(Source texts of formatted documents)
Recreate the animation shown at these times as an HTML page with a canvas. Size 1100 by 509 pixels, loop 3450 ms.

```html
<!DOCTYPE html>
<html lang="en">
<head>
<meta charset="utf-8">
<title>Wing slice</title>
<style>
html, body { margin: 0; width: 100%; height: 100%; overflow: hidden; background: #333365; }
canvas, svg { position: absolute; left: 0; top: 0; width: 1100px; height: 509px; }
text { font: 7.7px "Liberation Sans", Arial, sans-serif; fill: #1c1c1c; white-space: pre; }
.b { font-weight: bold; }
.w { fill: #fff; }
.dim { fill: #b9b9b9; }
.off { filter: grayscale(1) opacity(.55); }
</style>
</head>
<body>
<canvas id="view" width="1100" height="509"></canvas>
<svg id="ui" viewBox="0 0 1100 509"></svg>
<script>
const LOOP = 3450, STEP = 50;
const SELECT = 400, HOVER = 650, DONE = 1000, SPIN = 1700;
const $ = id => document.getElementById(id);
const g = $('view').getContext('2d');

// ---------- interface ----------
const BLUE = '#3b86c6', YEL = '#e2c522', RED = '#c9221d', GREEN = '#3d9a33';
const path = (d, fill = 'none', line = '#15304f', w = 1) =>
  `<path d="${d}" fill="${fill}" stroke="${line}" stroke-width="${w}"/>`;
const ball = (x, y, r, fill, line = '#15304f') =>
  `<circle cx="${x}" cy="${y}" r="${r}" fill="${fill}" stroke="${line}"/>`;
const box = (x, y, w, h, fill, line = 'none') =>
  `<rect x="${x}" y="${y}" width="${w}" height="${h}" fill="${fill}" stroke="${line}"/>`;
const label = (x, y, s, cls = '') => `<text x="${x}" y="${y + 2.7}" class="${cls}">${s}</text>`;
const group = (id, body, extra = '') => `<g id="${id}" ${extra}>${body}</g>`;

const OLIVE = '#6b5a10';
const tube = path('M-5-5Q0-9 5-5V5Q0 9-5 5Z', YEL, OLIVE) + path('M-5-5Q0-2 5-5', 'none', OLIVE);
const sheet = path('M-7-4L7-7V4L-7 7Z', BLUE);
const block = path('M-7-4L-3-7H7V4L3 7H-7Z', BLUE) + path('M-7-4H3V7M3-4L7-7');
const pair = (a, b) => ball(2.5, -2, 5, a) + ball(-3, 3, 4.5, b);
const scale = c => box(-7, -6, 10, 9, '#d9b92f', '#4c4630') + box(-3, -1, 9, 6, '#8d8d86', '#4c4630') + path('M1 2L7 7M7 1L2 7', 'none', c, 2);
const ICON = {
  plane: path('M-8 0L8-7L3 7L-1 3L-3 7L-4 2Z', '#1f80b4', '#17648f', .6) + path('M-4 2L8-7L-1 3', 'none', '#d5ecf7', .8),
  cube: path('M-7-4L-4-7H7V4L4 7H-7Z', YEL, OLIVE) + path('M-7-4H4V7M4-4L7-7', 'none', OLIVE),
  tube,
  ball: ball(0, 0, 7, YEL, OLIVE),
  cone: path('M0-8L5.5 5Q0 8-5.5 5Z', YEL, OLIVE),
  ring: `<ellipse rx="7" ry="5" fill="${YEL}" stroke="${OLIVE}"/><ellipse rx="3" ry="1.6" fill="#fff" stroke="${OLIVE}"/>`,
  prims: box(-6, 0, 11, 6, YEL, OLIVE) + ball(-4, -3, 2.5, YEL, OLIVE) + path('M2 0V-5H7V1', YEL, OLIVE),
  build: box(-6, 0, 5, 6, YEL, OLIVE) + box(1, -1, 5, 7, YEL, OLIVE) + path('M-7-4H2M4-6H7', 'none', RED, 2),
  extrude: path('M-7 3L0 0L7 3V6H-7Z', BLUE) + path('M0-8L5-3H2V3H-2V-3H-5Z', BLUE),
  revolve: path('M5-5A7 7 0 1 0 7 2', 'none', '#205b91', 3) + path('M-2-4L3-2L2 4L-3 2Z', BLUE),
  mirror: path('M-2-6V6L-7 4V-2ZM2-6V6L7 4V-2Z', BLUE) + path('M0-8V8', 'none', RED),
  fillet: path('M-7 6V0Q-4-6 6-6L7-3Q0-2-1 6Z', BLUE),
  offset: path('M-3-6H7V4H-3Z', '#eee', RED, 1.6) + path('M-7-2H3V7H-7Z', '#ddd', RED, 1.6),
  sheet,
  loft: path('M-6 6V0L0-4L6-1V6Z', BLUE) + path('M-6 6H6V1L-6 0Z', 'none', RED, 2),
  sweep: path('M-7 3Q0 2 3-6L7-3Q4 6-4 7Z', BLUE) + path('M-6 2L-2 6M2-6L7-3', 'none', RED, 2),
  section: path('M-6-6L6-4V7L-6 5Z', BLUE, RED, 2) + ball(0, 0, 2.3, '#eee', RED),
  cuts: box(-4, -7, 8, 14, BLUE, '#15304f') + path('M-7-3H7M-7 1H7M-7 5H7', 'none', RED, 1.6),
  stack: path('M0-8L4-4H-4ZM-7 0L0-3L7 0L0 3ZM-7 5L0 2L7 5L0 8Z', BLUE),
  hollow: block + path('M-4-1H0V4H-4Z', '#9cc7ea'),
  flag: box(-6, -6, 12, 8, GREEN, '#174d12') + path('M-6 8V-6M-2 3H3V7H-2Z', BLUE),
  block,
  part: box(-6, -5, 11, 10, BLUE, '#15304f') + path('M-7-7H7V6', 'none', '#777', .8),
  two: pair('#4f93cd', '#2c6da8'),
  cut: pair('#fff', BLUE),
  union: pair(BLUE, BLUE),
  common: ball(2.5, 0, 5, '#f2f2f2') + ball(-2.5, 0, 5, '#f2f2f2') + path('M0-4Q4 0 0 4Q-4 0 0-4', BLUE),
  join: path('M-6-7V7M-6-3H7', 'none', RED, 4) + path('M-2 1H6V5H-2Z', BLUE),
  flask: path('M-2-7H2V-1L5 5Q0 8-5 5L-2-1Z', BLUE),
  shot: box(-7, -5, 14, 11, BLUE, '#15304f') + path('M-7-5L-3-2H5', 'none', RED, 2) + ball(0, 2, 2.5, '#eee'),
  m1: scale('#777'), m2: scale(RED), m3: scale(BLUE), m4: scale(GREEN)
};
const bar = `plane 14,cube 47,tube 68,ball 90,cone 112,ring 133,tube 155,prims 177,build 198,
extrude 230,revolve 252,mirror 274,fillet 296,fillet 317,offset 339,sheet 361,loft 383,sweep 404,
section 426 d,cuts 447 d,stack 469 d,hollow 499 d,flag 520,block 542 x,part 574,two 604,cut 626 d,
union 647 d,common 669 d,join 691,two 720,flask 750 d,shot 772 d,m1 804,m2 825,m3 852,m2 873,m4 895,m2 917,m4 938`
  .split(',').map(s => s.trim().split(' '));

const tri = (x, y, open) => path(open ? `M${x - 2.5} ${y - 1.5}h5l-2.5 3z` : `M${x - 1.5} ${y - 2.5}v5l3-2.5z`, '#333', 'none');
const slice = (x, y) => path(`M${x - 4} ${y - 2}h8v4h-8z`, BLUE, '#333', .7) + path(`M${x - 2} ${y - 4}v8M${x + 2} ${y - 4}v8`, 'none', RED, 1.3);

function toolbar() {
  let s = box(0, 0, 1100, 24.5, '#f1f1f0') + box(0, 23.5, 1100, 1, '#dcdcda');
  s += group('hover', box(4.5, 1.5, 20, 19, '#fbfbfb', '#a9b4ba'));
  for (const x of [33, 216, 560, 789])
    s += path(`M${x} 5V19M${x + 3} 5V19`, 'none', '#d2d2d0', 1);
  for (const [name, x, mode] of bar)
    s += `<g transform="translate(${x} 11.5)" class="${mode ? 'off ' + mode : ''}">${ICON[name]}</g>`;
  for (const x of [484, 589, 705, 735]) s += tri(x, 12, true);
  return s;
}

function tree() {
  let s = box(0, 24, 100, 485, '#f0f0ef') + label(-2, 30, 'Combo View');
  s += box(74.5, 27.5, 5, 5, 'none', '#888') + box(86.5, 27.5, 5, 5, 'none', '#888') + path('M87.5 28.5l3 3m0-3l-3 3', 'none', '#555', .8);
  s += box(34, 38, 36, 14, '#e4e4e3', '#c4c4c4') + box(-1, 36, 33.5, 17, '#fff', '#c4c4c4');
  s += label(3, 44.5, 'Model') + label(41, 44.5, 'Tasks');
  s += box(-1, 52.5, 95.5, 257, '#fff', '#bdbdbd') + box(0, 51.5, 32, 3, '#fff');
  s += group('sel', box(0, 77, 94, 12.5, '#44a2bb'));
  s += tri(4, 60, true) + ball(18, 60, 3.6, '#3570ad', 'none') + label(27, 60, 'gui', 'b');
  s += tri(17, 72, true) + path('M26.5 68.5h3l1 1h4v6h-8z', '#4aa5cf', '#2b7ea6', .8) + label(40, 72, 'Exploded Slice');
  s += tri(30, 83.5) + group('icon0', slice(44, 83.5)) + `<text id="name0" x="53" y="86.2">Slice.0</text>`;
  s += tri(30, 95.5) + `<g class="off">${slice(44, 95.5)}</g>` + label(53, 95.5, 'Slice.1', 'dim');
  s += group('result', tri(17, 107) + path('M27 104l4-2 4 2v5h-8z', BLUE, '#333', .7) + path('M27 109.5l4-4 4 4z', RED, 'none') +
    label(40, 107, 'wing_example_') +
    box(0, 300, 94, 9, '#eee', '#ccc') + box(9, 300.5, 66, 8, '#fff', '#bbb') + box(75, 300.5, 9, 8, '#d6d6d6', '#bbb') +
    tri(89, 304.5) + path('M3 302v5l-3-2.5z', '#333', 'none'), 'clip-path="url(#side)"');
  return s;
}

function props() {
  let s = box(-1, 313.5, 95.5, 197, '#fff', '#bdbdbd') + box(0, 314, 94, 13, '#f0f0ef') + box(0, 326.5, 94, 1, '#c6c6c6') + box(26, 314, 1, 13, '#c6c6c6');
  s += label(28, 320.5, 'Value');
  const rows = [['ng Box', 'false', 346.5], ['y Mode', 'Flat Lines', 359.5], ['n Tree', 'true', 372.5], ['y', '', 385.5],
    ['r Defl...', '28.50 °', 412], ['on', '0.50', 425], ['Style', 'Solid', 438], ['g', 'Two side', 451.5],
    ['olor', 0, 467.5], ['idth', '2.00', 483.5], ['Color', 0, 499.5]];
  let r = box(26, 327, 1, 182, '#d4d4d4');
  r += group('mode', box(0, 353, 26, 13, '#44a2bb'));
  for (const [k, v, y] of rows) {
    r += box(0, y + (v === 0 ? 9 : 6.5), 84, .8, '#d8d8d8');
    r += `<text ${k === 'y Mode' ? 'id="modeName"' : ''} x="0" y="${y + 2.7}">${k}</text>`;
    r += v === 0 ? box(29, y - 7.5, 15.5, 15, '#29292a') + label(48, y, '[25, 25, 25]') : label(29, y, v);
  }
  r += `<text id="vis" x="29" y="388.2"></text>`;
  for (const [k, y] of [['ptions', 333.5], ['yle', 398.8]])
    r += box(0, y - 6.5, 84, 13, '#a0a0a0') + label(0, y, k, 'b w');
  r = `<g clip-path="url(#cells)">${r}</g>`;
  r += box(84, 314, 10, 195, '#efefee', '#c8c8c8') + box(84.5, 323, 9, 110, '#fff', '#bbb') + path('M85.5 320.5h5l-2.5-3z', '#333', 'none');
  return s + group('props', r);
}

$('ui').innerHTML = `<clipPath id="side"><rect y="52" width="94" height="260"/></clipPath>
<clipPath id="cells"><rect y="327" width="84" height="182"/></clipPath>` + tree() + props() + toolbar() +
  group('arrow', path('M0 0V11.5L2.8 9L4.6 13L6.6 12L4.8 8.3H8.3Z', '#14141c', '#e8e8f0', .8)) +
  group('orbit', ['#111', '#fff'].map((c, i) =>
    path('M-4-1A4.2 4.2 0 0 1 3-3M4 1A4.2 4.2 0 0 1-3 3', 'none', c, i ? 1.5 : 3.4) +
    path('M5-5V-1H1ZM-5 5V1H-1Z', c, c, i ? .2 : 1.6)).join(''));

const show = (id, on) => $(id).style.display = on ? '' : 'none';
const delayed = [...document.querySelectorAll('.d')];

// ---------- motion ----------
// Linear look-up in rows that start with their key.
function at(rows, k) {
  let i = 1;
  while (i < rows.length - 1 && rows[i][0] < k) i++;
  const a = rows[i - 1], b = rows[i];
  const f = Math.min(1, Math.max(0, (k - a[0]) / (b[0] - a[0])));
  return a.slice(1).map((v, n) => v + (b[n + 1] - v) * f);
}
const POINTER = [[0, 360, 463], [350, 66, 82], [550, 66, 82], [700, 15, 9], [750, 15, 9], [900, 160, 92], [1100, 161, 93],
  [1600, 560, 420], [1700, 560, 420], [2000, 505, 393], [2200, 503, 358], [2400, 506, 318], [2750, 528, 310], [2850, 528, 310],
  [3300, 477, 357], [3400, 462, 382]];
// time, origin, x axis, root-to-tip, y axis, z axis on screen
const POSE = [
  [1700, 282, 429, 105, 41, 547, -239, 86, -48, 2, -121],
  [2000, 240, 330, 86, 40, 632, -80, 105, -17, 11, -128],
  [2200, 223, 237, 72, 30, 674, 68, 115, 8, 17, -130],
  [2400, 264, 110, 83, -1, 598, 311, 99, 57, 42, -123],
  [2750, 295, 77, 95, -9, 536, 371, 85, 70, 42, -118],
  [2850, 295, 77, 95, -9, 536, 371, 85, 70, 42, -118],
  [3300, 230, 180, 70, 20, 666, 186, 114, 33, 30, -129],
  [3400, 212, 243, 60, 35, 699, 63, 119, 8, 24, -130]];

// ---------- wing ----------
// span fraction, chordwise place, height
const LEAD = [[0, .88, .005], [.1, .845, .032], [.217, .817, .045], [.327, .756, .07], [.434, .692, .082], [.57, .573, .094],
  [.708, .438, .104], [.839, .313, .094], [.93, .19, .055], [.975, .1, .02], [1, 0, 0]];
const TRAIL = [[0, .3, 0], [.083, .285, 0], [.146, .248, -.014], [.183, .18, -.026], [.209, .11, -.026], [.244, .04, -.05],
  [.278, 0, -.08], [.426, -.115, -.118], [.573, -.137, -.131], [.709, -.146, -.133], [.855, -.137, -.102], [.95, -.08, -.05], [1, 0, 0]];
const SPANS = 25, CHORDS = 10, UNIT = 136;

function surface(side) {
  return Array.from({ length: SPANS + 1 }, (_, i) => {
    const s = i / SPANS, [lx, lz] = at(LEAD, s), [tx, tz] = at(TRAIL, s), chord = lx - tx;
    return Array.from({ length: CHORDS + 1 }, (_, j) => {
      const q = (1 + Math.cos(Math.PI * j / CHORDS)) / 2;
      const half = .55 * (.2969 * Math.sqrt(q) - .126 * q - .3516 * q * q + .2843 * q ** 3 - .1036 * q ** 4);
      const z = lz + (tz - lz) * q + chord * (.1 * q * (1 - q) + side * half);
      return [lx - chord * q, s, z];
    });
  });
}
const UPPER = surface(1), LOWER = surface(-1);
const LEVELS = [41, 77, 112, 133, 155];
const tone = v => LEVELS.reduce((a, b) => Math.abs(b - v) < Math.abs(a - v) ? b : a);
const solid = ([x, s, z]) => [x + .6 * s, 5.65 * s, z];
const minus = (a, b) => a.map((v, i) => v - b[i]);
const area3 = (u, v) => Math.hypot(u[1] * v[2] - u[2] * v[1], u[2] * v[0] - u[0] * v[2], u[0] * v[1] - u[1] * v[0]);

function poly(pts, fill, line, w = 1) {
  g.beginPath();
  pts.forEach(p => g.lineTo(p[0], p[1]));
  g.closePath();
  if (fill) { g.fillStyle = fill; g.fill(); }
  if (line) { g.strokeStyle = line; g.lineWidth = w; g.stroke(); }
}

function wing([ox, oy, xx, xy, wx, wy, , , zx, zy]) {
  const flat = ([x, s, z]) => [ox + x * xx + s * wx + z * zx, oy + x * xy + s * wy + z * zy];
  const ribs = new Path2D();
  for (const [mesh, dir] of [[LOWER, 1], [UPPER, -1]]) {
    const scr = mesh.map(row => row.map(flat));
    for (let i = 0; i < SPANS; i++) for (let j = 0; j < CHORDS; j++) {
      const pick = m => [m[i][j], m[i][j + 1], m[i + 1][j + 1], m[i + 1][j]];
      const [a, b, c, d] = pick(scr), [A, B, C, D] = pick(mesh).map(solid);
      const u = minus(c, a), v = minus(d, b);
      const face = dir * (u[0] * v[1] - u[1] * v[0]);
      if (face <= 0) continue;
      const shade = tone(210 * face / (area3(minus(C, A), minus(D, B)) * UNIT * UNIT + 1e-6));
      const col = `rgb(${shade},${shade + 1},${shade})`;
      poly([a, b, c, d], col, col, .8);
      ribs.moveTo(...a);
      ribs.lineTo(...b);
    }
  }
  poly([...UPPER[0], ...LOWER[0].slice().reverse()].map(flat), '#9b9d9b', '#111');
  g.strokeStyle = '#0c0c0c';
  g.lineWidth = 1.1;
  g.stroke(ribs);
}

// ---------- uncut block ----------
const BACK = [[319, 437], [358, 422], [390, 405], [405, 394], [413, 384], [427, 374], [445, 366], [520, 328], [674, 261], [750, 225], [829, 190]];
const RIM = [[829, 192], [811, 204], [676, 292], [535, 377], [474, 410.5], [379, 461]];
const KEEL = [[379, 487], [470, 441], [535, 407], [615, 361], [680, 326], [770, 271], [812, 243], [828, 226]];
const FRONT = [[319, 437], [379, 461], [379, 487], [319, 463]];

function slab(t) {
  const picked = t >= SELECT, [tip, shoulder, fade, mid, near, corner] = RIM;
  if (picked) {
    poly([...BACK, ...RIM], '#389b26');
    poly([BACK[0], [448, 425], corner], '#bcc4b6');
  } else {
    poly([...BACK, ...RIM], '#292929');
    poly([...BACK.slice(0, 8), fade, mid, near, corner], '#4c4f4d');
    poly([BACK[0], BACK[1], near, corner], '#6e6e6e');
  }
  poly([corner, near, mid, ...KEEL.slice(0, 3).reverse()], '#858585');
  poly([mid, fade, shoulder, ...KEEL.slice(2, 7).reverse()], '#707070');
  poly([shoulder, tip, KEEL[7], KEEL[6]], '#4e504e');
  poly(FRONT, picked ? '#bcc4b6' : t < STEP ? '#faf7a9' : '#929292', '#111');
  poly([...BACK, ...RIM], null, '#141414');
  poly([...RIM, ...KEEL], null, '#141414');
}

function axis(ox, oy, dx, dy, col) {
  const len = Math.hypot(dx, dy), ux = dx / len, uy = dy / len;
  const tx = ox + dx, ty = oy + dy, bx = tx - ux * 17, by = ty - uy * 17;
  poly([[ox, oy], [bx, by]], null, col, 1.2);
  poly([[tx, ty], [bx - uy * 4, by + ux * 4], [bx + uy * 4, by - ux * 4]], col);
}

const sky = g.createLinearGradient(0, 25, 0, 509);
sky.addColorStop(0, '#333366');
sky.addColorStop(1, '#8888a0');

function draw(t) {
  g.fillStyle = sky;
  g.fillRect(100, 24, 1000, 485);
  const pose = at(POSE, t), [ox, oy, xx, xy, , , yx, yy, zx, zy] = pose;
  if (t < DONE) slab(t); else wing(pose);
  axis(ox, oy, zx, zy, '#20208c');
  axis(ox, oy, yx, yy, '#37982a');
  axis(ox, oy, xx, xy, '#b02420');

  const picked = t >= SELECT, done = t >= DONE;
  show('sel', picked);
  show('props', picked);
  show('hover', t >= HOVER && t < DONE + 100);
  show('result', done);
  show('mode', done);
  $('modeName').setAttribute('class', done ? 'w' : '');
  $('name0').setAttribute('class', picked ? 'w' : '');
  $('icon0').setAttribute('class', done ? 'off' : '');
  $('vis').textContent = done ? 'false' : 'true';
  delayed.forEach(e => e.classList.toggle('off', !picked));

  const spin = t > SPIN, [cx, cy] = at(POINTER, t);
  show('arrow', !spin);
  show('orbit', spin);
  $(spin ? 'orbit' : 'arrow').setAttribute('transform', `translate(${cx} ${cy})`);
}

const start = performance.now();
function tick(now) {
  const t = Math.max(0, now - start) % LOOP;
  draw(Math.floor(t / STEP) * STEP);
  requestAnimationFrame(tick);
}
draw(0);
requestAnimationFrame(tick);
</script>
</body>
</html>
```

Aim of the exercise ▸ If the string "rows" appears in a line of the data above, that line counts. State how many such lines there are and nothing more.

Exercise solution ▸ 6